TASK GOAL => Please give back all the records exactly, but keep the pictures out.

··· AVAILABLE RECORDS ···

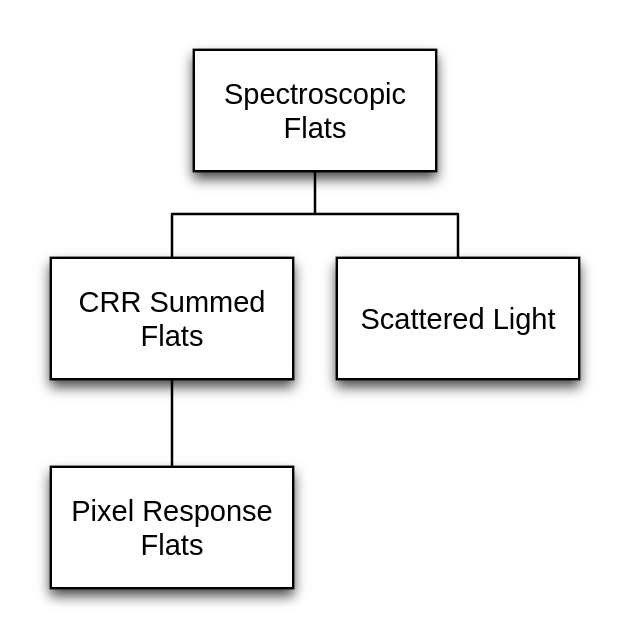
<!DOCTYPE html>
<html lang="en">
<head>
<meta charset="utf-8">
<title>Spectroscopic Flats</title>
<style>
:root {
  --paper: #fff;
  --ink: #000;
  --shadow: rgba(0, 0, 0, .72);
}
* { box-sizing: border-box; }
body { margin: 0; background: var(--paper); }
.diagram {
  position: relative;
  width: 630px;
  height: 640px;
  overflow: hidden;
  background: var(--paper);
  color: var(--ink);
  font: 29px/34px "Liberation Sans", Arial, sans-serif;
}
.connectors {
  position: absolute;
  inset: 0;
  fill: none;
  stroke: var(--ink);
  stroke-width: 2.5;
}
.node {
  position: absolute;
  display: flex;
  align-items: center;
  justify-content: center;
  width: 244px;
  height: 123px;
  border: 2px solid var(--ink);
  background: var(--paper);
  box-shadow: 0 0 0 .4px var(--ink), 0 7px 12px var(--shadow);
  text-align: center;
  white-space: nowrap;
}
.spectroscopic-flats { left: 193px; top: 49px; }
.summed-flats { left: 50px; top: 257px; }
.scattered-light { left: 336px; top: 257px; }
.pixel-response { left: 50px; top: 466px; }
</style>
</head>
<body>
<main class="diagram">
  <div class="node spectroscopic-flats">Spectroscopic<br>Flats</div>
  <div class="node summed-flats">CRR Summed<br>Flats</div>
  <div class="node scattered-light">Scattered Light</div>
  <div class="node pixel-response">Pixel Response<br>Flats</div>
  <svg class="connectors" width="630" height="640" viewBox="0 0 630 640" aria-hidden="true">
    <path d="M315 171V214M172 258V214H458V258" stroke-linejoin="round"/>
    <line x1="172" y1="379" x2="172" y2="467"/>
  </svg>
</main>
</body>
</html>
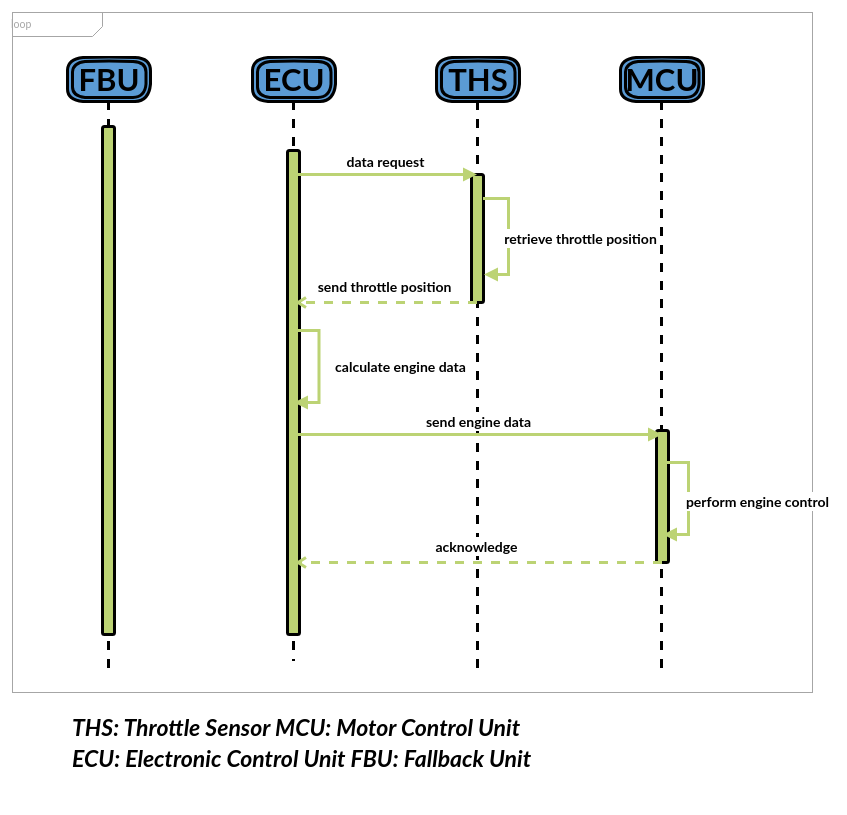
<!DOCTYPE html>
<html lang="en">
<head>
<meta charset="utf-8">
<title>Throttle control sequence diagram</title>
<style>
:root {
  --paper: #ffffff;
  --ink: #000000;
  --frame: #a6a6a6;
  --head: #5b9bd5;
  --signal: #bcd374;
}
* { box-sizing: border-box; margin: 0; }
body {
  position: relative;
  width: 847px;
  height: 815px;
  overflow: hidden;
  background: var(--paper);
  color: var(--ink);
  font-family: Lato, "Open Sans", sans-serif;
}
.diagram { position: absolute; inset: 0; }
.connectors { position: absolute; left: 0; top: 0; display: block; }
.frame { fill: none; stroke: var(--frame); stroke-width: 1; }
.lifeline { stroke: var(--ink); stroke-width: 3; stroke-dasharray: 9 9; }
.activation { fill: var(--signal); stroke: var(--ink); stroke-width: 3; }
.message { fill: none; stroke: var(--signal); stroke-width: 3; }
.reply { stroke-dasharray: 9 9; }
.arrow { fill: var(--signal); }
.frame-tag {
  position: absolute;
  left: 11px;
  top: 17px;
  font-size: 10.5px;
  line-height: 14px;
  color: var(--frame);
}
.participant {
  position: absolute;
  top: 56px;
  width: 86px;
  height: 47px;
  display: flex;
  align-items: center;
  justify-content: center;
  font-size: 31px;
  font-weight: 700;
  line-height: 1;
}
.participant svg { position: absolute; left: 0; top: 0; }
.participant span { position: relative; }
.fbu { left: 66px; }
.ecu { left: 251px; }
.ths { left: 435px; }
.mcu { left: 619px; }
.label {
  position: absolute;
  height: 19px;
  transform: translateX(-50%);
  background: var(--paper);
  font-size: 14px;
  font-weight: 700;
  line-height: 19px;
  white-space: nowrap;
}
.data-request { left: 385.5px; top: 152px; }
.retrieve { left: 580.5px; top: 229px; }
.send-position { left: 384.5px; top: 277px; }
.calculate { left: 400.5px; top: 357px; }
.send-engine { left: 478.5px; top: 412px; }
.perform { left: 757.5px; top: 492px; }
.acknowledge { left: 476.5px; top: 537px; }
.legend {
  position: absolute;
  left: 72px;
  top: 712px;
  font-size: 23px;
  font-style: italic;
  font-weight: 700;
  line-height: 31px;
  white-space: nowrap;
}
</style>
</head>
<body>
<main class="diagram">
  <svg class="connectors" width="847" height="815" viewBox="0 0 847 815" aria-hidden="true">
    <defs>
      <path id="arrow-right" class="arrow" d="M0 0L-14 -7V7Z"/>
      <path id="arrow-left" class="arrow" d="M0 0L14 -7V7Z"/>
      <path id="arrow-open" class="message" d="M9 -5L1 0L9 5"/>
    </defs>
    <g class="frame">
      <rect x="12.5" y="12.5" width="800" height="680"/>
      <path d="M12.5 36.5H92.5L102.5 26.5V12.5"/>
    </g>
    <g class="lifeline">
      <line x1="108.5" y1="101" x2="108.5" y2="669"/>
      <line x1="293.5" y1="101" x2="293.5" y2="661"/>
      <line x1="477.5" y1="101" x2="477.5" y2="669"/>
      <line x1="661.5" y1="101" x2="661.5" y2="669"/>
    </g>
    <g class="activation">
      <rect x="102.5" y="126.5" width="12" height="508" rx="2"/>
      <rect x="287.5" y="150.5" width="12" height="484" rx="2"/>
      <rect x="471.5" y="174.5" width="12" height="128" rx="2"/>
      <rect x="656.5" y="430.5" width="12" height="132" rx="2"/>
    </g>
    <g class="message">
      <path d="M297 174.5H465"/>
      <path d="M483 198.5H508.5V274.5H496"/>
      <path class="reply" d="M477 302.5H298"/>
      <path d="M297 330.5H319V402.5H306"/>
      <path d="M297 434.5H650"/>
      <path d="M667 462.5H688.5V534.5H676"/>
      <path class="reply" d="M662 562.5H298"/>
    </g>
    <use href="#arrow-right" x="477" y="174.5"/>
    <use href="#arrow-left" x="484" y="274.5"/>
    <use href="#arrow-open" x="297" y="302.5"/>
    <use href="#arrow-left" x="294" y="402.5"/>
    <use href="#arrow-right" x="662" y="434.5"/>
    <use href="#arrow-left" x="663" y="534.5"/>
    <use href="#arrow-open" x="297" y="562.5"/>
  </svg>

  <p class="frame-tag">loop</p>

  <svg width="0" height="0" aria-hidden="true">
    <defs>
      <g id="participant-box" fill="var(--head)" stroke="var(--ink)" stroke-width="3">
        <path d="M17 1.5Q43 0.5 69 1.5Q84.5 2 84.5 15V28Q83 45 69 45.5H17Q1.5 44 1.5 33V14Q2 3 17 1.5Z"/>
        <path d="M19 5.5Q43 4.5 67 5.5Q80 6 80 16V28Q79 41 67 41.5H19Q6.5 40 6.5 31V16Q7 7 19 5.5Z"/>
      </g>
    </defs>
  </svg>

  <h2 class="participant fbu"><svg width="86" height="47" aria-hidden="true"><use href="#participant-box"/></svg><span>FBU</span></h2>
  <h2 class="participant ecu"><svg width="86" height="47" aria-hidden="true"><use href="#participant-box"/></svg><span>ECU</span></h2>
  <h2 class="participant ths"><svg width="86" height="47" aria-hidden="true"><use href="#participant-box"/></svg><span>THS</span></h2>
  <h2 class="participant mcu"><svg width="86" height="47" aria-hidden="true"><use href="#participant-box"/></svg><span>MCU</span></h2>

  <p class="label data-request">data request</p>
  <p class="label retrieve">retrieve throttle position</p>
  <p class="label send-position">send throttle position</p>
  <p class="label calculate">calculate engine data</p>
  <p class="label send-engine">send engine data</p>
  <p class="label perform">perform engine control</p>
  <p class="label acknowledge">acknowledge</p>

  <p class="legend">THS: Throttle Sensor MCU: Motor Control Unit<br>ECU: Electronic Control Unit FBU: Fallback Unit</p>
</main>
</body>
</html>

···

EXERCISE OUTPUT =>
<!DOCTYPE html>
<html lang="en">
<head>
<meta charset="utf-8">
<title>Spectroscopic Flats</title>
<style>
:root {
  --paper: #fff;
  --ink: #000;
  --shadow: rgba(0, 0, 0, .72);
}
* { box-sizing: border-box; }
body { margin: 0; background: var(--paper); }
.diagram {
  position: relative;
  width: 630px;
  height: 640px;
  overflow: hidden;
  background: var(--paper);
  color: var(--ink);
  font: 29px/34px "Liberation Sans", Arial, sans-serif;
}
.connectors {
  position: absolute;
  inset: 0;
  fill: none;
  stroke: var(--ink);
  stroke-width: 2.5;
}
.node {
  position: absolute;
  display: flex;
  align-items: center;
  justify-content: center;
  width: 244px;
  height: 123px;
  border: 2px solid var(--ink);
  background: var(--paper);
  box-shadow: 0 0 0 .4px var(--ink), 0 7px 12px var(--shadow);
  text-align: center;
  white-space: nowrap;
}
.spectroscopic-flats { left: 193px; top: 49px; }
.summed-flats { left: 50px; top: 257px; }
.scattered-light { left: 336px; top: 257px; }
.pixel-response { left: 50px; top: 466px; }
</style>
</head>
<body>
<main class="diagram">
  <div class="node spectroscopic-flats">Spectroscopic<br>Flats</div>
  <div class="node summed-flats">CRR Summed<br>Flats</div>
  <div class="node scattered-light">Scattered Light</div>
  <div class="node pixel-response">Pixel Response<br>Flats</div>
  <svg class="connectors" width="630" height="640" viewBox="0 0 630 640" aria-hidden="true">
    <path d="M315 171V214M172 258V214H458V258" stroke-linejoin="round"/>
    <line x1="172" y1="379" x2="172" y2="467"/>
  </svg>
</main>
</body>
</html>
<!DOCTYPE html>
<html lang="en">
<head>
<meta charset="utf-8">
<title>Throttle control sequence diagram</title>
<style>
:root {
  --paper: #ffffff;
  --ink: #000000;
  --frame: #a6a6a6;
  --head: #5b9bd5;
  --signal: #bcd374;
}
* { box-sizing: border-box; margin: 0; }
body {
  position: relative;
  width: 847px;
  height: 815px;
  overflow: hidden;
  background: var(--paper);
  color: var(--ink);
  font-family: Lato, "Open Sans", sans-serif;
}
.diagram { position: absolute; inset: 0; }
.connectors { position: absolute; left: 0; top: 0; display: block; }
.frame { fill: none; stroke: var(--frame); stroke-width: 1; }
.lifeline { stroke: var(--ink); stroke-width: 3; stroke-dasharray: 9 9; }
.activation { fill: var(--signal); stroke: var(--ink); stroke-width: 3; }
.message { fill: none; stroke: var(--signal); stroke-width: 3; }
.reply { stroke-dasharray: 9 9; }
.arrow { fill: var(--signal); }
.frame-tag {
  position: absolute;
  left: 11px;
  top: 17px;
  font-size: 10.5px;
  line-height: 14px;
  color: var(--frame);
}
.participant {
  position: absolute;
  top: 56px;
  width: 86px;
  height: 47px;
  display: flex;
  align-items: center;
  justify-content: center;
  font-size: 31px;
  font-weight: 700;
  line-height: 1;
}
.participant svg { position: absolute; left: 0; top: 0; }
.participant span { position: relative; }
.fbu { left: 66px; }
.ecu { left: 251px; }
.ths { left: 435px; }
.mcu { left: 619px; }
.label {
  position: absolute;
  height: 19px;
  transform: translateX(-50%);
  background: var(--paper);
  font-size: 14px;
  font-weight: 700;
  line-height: 19px;
  white-space: nowrap;
}
.data-request { left: 385.5px; top: 152px; }
.retrieve { left: 580.5px; top: 229px; }
.send-position { left: 384.5px; top: 277px; }
.calculate { left: 400.5px; top: 357px; }
.send-engine { left: 478.5px; top: 412px; }
.perform { left: 757.5px; top: 492px; }
.acknowledge { left: 476.5px; top: 537px; }
.legend {
  position: absolute;
  left: 72px;
  top: 712px;
  font-size: 23px;
  font-style: italic;
  font-weight: 700;
  line-height: 31px;
  white-space: nowrap;
}
</style>
</head>
<body>
<main class="diagram">
  <svg class="connectors" width="847" height="815" viewBox="0 0 847 815" aria-hidden="true">
    <defs>
      <path id="arrow-right" class="arrow" d="M0 0L-14 -7V7Z"/>
      <path id="arrow-left" class="arrow" d="M0 0L14 -7V7Z"/>
      <path id="arrow-open" class="message" d="M9 -5L1 0L9 5"/>
    </defs>
    <g class="frame">
      <rect x="12.5" y="12.5" width="800" height="680"/>
      <path d="M12.5 36.5H92.5L102.5 26.5V12.5"/>
    </g>
    <g class="lifeline">
      <line x1="108.5" y1="101" x2="108.5" y2="669"/>
      <line x1="293.5" y1="101" x2="293.5" y2="661"/>
      <line x1="477.5" y1="101" x2="477.5" y2="669"/>
      <line x1="661.5" y1="101" x2="661.5" y2="669"/>
    </g>
    <g class="activation">
      <rect x="102.5" y="126.5" width="12" height="508" rx="2"/>
      <rect x="287.5" y="150.5" width="12" height="484" rx="2"/>
      <rect x="471.5" y="174.5" width="12" height="128" rx="2"/>
      <rect x="656.5" y="430.5" width="12" height="132" rx="2"/>
    </g>
    <g class="message">
      <path d="M297 174.5H465"/>
      <path d="M483 198.5H508.5V274.5H496"/>
      <path class="reply" d="M477 302.5H298"/>
      <path d="M297 330.5H319V402.5H306"/>
      <path d="M297 434.5H650"/>
      <path d="M667 462.5H688.5V534.5H676"/>
      <path class="reply" d="M662 562.5H298"/>
    </g>
    <use href="#arrow-right" x="477" y="174.5"/>
    <use href="#arrow-left" x="484" y="274.5"/>
    <use href="#arrow-open" x="297" y="302.5"/>
    <use href="#arrow-left" x="294" y="402.5"/>
    <use href="#arrow-right" x="662" y="434.5"/>
    <use href="#arrow-left" x="663" y="534.5"/>
    <use href="#arrow-open" x="297" y="562.5"/>
  </svg>

  <p class="frame-tag">loop</p>

  <svg width="0" height="0" aria-hidden="true">
    <defs>
      <g id="participant-box" fill="var(--head)" stroke="var(--ink)" stroke-width="3">
        <path d="M17 1.5Q43 0.5 69 1.5Q84.5 2 84.5 15V28Q83 45 69 45.5H17Q1.5 44 1.5 33V14Q2 3 17 1.5Z"/>
        <path d="M19 5.5Q43 4.5 67 5.5Q80 6 80 16V28Q79 41 67 41.5H19Q6.5 40 6.5 31V16Q7 7 19 5.5Z"/>
      </g>
    </defs>
  </svg>

  <h2 class="participant fbu"><svg width="86" height="47" aria-hidden="true"><use href="#participant-box"/></svg><span>FBU</span></h2>
  <h2 class="participant ecu"><svg width="86" height="47" aria-hidden="true"><use href="#participant-box"/></svg><span>ECU</span></h2>
  <h2 class="participant ths"><svg width="86" height="47" aria-hidden="true"><use href="#participant-box"/></svg><span>THS</span></h2>
  <h2 class="participant mcu"><svg width="86" height="47" aria-hidden="true"><use href="#participant-box"/></svg><span>MCU</span></h2>

  <p class="label data-request">data request</p>
  <p class="label retrieve">retrieve throttle position</p>
  <p class="label send-position">send throttle position</p>
  <p class="label calculate">calculate engine data</p>
  <p class="label send-engine">send engine data</p>
  <p class="label perform">perform engine control</p>
  <p class="label acknowledge">acknowledge</p>

  <p class="legend">THS: Throttle Sensor MCU: Motor Control Unit<br>ECU: Electronic Control Unit FBU: Fallback Unit</p>
</main>
</body>
</html>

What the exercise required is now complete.